Based on the breadth of this mission, the DHS S&T Agricultural Defense Scientific Program at the PIADC is critical to the development of Foreign Animal Disease countermeasures that can be deployed in the event of an outbreak, including vaccines, diagnostic technology and biotherapeutics.
Based on the breadth of this mission, the DHS S&T Agricultural Defense Scientific Program at the PIADC is critical to the development of Foreign Animal Disease countermeasures that can be deployed in the event of an outbreak, including vaccines, diagnostic technology and biotherapeutics.
The NAHLN was authorized in the recently passed Farm Bill, and scientists, health professionals and others agree that the network would serve as our nation's most vital early warning system for emerging and foreign animal diseases.

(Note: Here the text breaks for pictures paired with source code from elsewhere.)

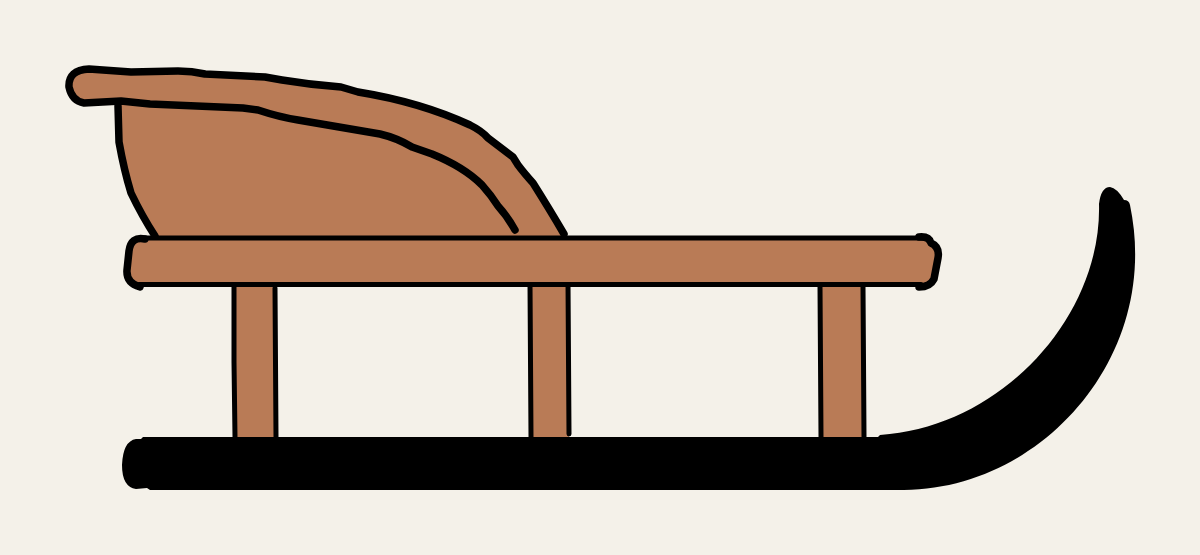
<!DOCTYPE html>
<html lang="en">
<head>
<meta charset="utf-8">
<title>Wooden sled</title>
<style>
:root { --paper: #f4f1e9; --wood: #b97b56; --ink: #000; }
html, body { margin: 0; height: 100%; overflow: hidden; background: var(--paper); }
svg { display: block; width: 1200px; height: 555px; }
.wood { fill: var(--wood); }
.outline { fill: none; stroke: var(--ink); stroke-width: 7.5; stroke-linecap: round; stroke-linejoin: round; }
.thin { stroke-width: 5; }
.runner { fill: var(--ink); }
</style>
</head>
<body>
<svg viewBox="0 0 1200 555" role="img" aria-label="Drawing of a wooden sled with a curved black runner">
  <rect width="1200" height="555" fill="var(--paper)"/>

  <g id="backrest">
    <path class="wood" d="M118 104L119 142Q124 170 131 193Q142 216 155 238H564Q549 210 533 183L513 157L475 128Q420 101 358 92L341 87L282 80L265 77L178 71L131 72L89 69Q68 71 69 87Q72 101 84 103Z"/>
    <path class="outline" d="M118 106L119 142Q124 170 131 193Q142 216 155 236"/>
    <path class="outline" d="M564 234Q550 210 533 183Q524 173 518 165L513 157L488 138Q482 131 470 125Q420 102 358 92L341 87Q312 85 282 80L265 77L205 74Q192 71 178 71L131 72L89 69Q68 70 69 87Q72 101 84 103L121 101L150 104L243 108L258 110Q279 117 298 120L380 134Q397 138 412 147L432 154Q464 167 482 185Q491 195 498 206Q508 217 515 230"/>
  </g>

  <g id="legs">
    <path class="wood" d="M234 284H275V440H234ZM531 284H569V440H531ZM820 284H863V440H820Z"/>
    <path class="outline thin" d="M234 286V362L235 437M275 288L276 437M530 284L531 437M568 282L569 434M820 286L821 437M863 286L864 437"/>
  </g>

  <g id="seat">
    <path class="wood" d="M141 238H921Q940 243 938 258Q935 283 921 285H139Q126 283 127 268Q129 239 141 238Z"/>
    <path class="outline thin" d="M141 238H922M139 284.5H921"/>
    <path class="outline" d="M145 239Q131 236 129 251L127 270Q126 283 140 287M919 237Q929 236 931 243Q940 247 938 258L934 279Q930 287 919 287"/>
  </g>

  <path id="runner" class="runner" d="M143 437H878L880 435C1003 427 1102 315 1099 204Q1101 187 1110 187Q1117 188 1124 200Q1129 200 1130 205Q1136 234 1135 262C1131 386 1026 489 904 490H150L147 488L136 489Q122 487 122 465Q123 441 136 439H141Z"/>
</svg>
</body>
</html>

Because of bilateral and international agreements and policies regarding emergency disease responses, the adverse impact of applying foreign animal disease vaccines on the exportation of US livestock and agricultural products internationally and the politically charged decision to change existing policy, an authority delegated only to the US Secretary of Agriculture, vaccine was acquired and stockpiled along the Mexico-US border but could not be applied until VEE was diagnosed.

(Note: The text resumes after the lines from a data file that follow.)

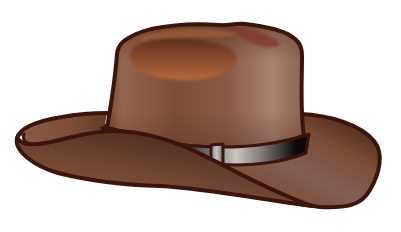
<!DOCTYPE html>
<html lang="en">
<head>
<meta charset="utf-8">
<title>Brown hat</title>
<style>
:root {
  --paper: #ffffff;
  --outline: #3d140c;
  --felt-dark: #54301f;
  --felt: #7c4e37;
  --felt-mid: #8a5c47;
  --felt-light: #a98370;
  --brim-rose: #825e53;
  --dent-glow: #b5683c;
  --dent-shade: #5e2f1c;
  --pinch: #803a30;
  --band-dark: #0d0807;
  --band-light: #c9c5c1;
}
html, body { margin: 0; background: var(--paper); overflow: hidden; }
svg { display: block; width: 401px; height: 232px; }
.outline { fill: none; stroke: var(--outline); stroke-width: 4; stroke-linejoin: round; stroke-linecap: round; }
.fine { stroke-width: 3; }
.dark { stop-color: var(--felt-dark); }
.felt { stop-color: var(--felt); }
.mid { stop-color: var(--felt-mid); }
.light { stop-color: var(--felt-light); }
.rose { stop-color: var(--brim-rose); }
.band-dark { stop-color: var(--band-dark); }
.band-light { stop-color: var(--band-light); }
.glow { stop-color: var(--dent-glow); }
.shade { stop-color: var(--dent-shade); }
</style>
</head>
<body>
<svg viewBox="0 0 401 232" role="img" aria-label="Brown felt cowboy hat with a black band">
  <defs>
    <linearGradient id="brim-fill" gradientUnits="userSpaceOnUse" x1="290" y1="205" x2="335" y2="115">
      <stop class="felt" offset="0"/>
      <stop class="rose" offset=".35"/>
      <stop class="felt" offset=".7"/>
      <stop class="dark" offset="1"/>
    </linearGradient>
    <linearGradient id="flap-fill" gradientUnits="userSpaceOnUse" x1="130" y1="132" x2="120" y2="188">
      <stop class="dark" offset="0"/>
      <stop offset=".55" stop-color="#6b4330"/>
      <stop class="felt" offset="1"/>
    </linearGradient>
    <linearGradient id="rim-fill" gradientUnits="userSpaceOnUse" x1="20" y1="0" x2="125" y2="0">
      <stop class="mid" offset="0"/>
      <stop class="felt" offset=".5"/>
      <stop class="dark" offset="1"/>
    </linearGradient>
    <linearGradient id="crown-fill" gradientUnits="userSpaceOnUse" x1="106" y1="0" x2="304" y2="0">
      <stop offset="0" stop-color="#6f432d"/>
      <stop offset=".08" stop-color="#95664f"/>
      <stop class="felt" offset=".35"/>
      <stop class="mid" offset=".62"/>
      <stop class="light" offset=".84"/>
      <stop offset="1" stop-color="#8b6350"/>
    </linearGradient>
    <linearGradient id="crown-shade" x1="0" y1="0" x2="0" y2="1">
      <stop class="dark" offset="0" stop-opacity=".55"/>
      <stop class="dark" offset=".3" stop-opacity="0"/>
      <stop class="dark" offset=".7" stop-opacity="0"/>
      <stop class="dark" offset="1" stop-opacity=".4"/>
    </linearGradient>
    <linearGradient id="dent-fill" x1="0" y1="0" x2="0" y2="1">
      <stop class="shade" offset="0"/>
      <stop offset=".45" stop-color="#85482c"/>
      <stop class="glow" offset="1"/>
    </linearGradient>
    <linearGradient id="band-fill" gradientUnits="userSpaceOnUse" x1="170" y1="0" x2="310" y2="0">
      <stop class="band-dark" offset="0"/>
      <stop offset=".3" stop-color="#7d7773"/>
      <stop class="band-light" offset=".47"/>
      <stop offset=".65" stop-color="#827b77"/>
      <stop class="band-dark" offset=".9"/>
    </linearGradient>
    <linearGradient id="loop-fill" x1="0" y1="0" x2="1" y2="0">
      <stop offset="0" stop-color="#8f8883"/>
      <stop class="band-light" offset=".5"/>
      <stop offset="1" stop-color="#6d6662"/>
    </linearGradient>
    <filter id="soft" x="-20%" y="-30%" width="140%" height="160%"><feGaussianBlur stdDeviation="1.8"/></filter>
    <path id="crown" d="M107 128C111 104 115 82 117 54C118 43 126 39 136 34C156 25 192 23 219 25C228 26 235 23 245 24C262 26 282 30 291 36C299 41 302 46 302 56C302 82 300 112 304 136C270 150 225 149 185 146Z"/>
    <clipPath id="crown-clip"><use href="#crown"/></clipPath>
    <path id="brim" d="M105 126C150 126 260 112 300 114C330 115 361 125 374 141C384 153 380 173 370 190C361 206 346 208 320 207L300 204Q220 180 160 150Z"/>
    <path id="flap" d="M17 138C14 151 34 166 58 173C90 181 125 185 160 186C210 189 258 199 312 206C270 191 235 171 205 156C175 141 143 131 113 131C83 131 60 142 38 144C27 145 22 144 17 138Z"/>
    <path id="rim" d="M17 138C20 128 37 121 62 117C78 114 94 113 107 113L104 130C80 132 60 142 38 144C26 145 24 141 24 135Z"/>
  </defs>

  <g id="brim-back">
    <use href="#brim" fill="url(#brim-fill)"/>
    <use href="#brim" class="outline"/>
    <use href="#rim" fill="url(#rim-fill)"/>
  </g>

  <g id="crown-body">
    <use href="#crown" fill="url(#crown-fill)"/>
    <use href="#crown" fill="url(#crown-shade)"/>
    <g clip-path="url(#crown-clip)">
      <path d="M130 57C130 42 152 38 184 39C214 40 236 47 237 58C236 72 212 80 184 80C154 80 131 71 130 57Z" fill="url(#dent-fill)" filter="url(#soft)"/>
      <path d="M140 38C165 27 205 26 238 34C222 40 165 34 140 42Z" fill="var(--dent-glow)" opacity=".55" filter="url(#soft)"/>
      <path d="M231 28C250 29 277 35 280 45C272 51 245 45 231 28Z" fill="var(--pinch)" opacity=".85" filter="url(#soft)"/>
    </g>
    <use href="#crown" class="outline"/>
  </g>

  <g id="hat-band">
    <path d="M102 128C130 131 160 143 195 146C235 149 276 145 309 134L306 153C284 162 250 167 218 164C180 160 140 140 102 130Z" fill="url(#band-fill)"/>
    <path class="outline fine" d="M102 128C130 131 160 143 195 146C235 149 276 145 309 134L306 153C284 162 250 167 218 164"/>
    <path class="outline fine" d="M211 145L223 144L223 165L211 164Z" style="fill:url(#loop-fill)"/>
  </g>

  <g id="brim-front">
    <use href="#flap" fill="url(#flap-fill)"/>
    <use href="#flap" class="outline"/>
    <path class="outline" d="M17 138C20 128 37 121 62 117C78 114 94 113 107 113"/>
    <path class="outline fine" d="M24 134C22 141 26 145 38 144"/>
  </g>
</svg>
</body>
</html>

Researchers from the Institute for Animal Health (United Kingdom), University of Oxford (United Kingdom), Agricultural Research Council-Onderstepoort Veterinary Institute (South-Africa), Agricultural Research Service, USDA - Foreign Animal Disease Research Unit at Plum Island (United States) and Intervet/Schering-Plough Animal Health (The Netherlands) have been granted the money by the Wellcome Trust for a 3-year research project.
Washington, Jan 20 (ANI): A new study by researchers from the Canadian Food Inspection Agency's National Centre for Foreign Animal Disease (NCFAD) and American scientists suggests that the 1918 and 2009 H1N1 flu was probably not spread by birds.
This BSL-4 lab will be the only one in the United States to integrate several aspects of research, including how lethal agents could be used as bio-weapons; how diseases pass between humans and animals; and how emerging foreign animal diseases spread.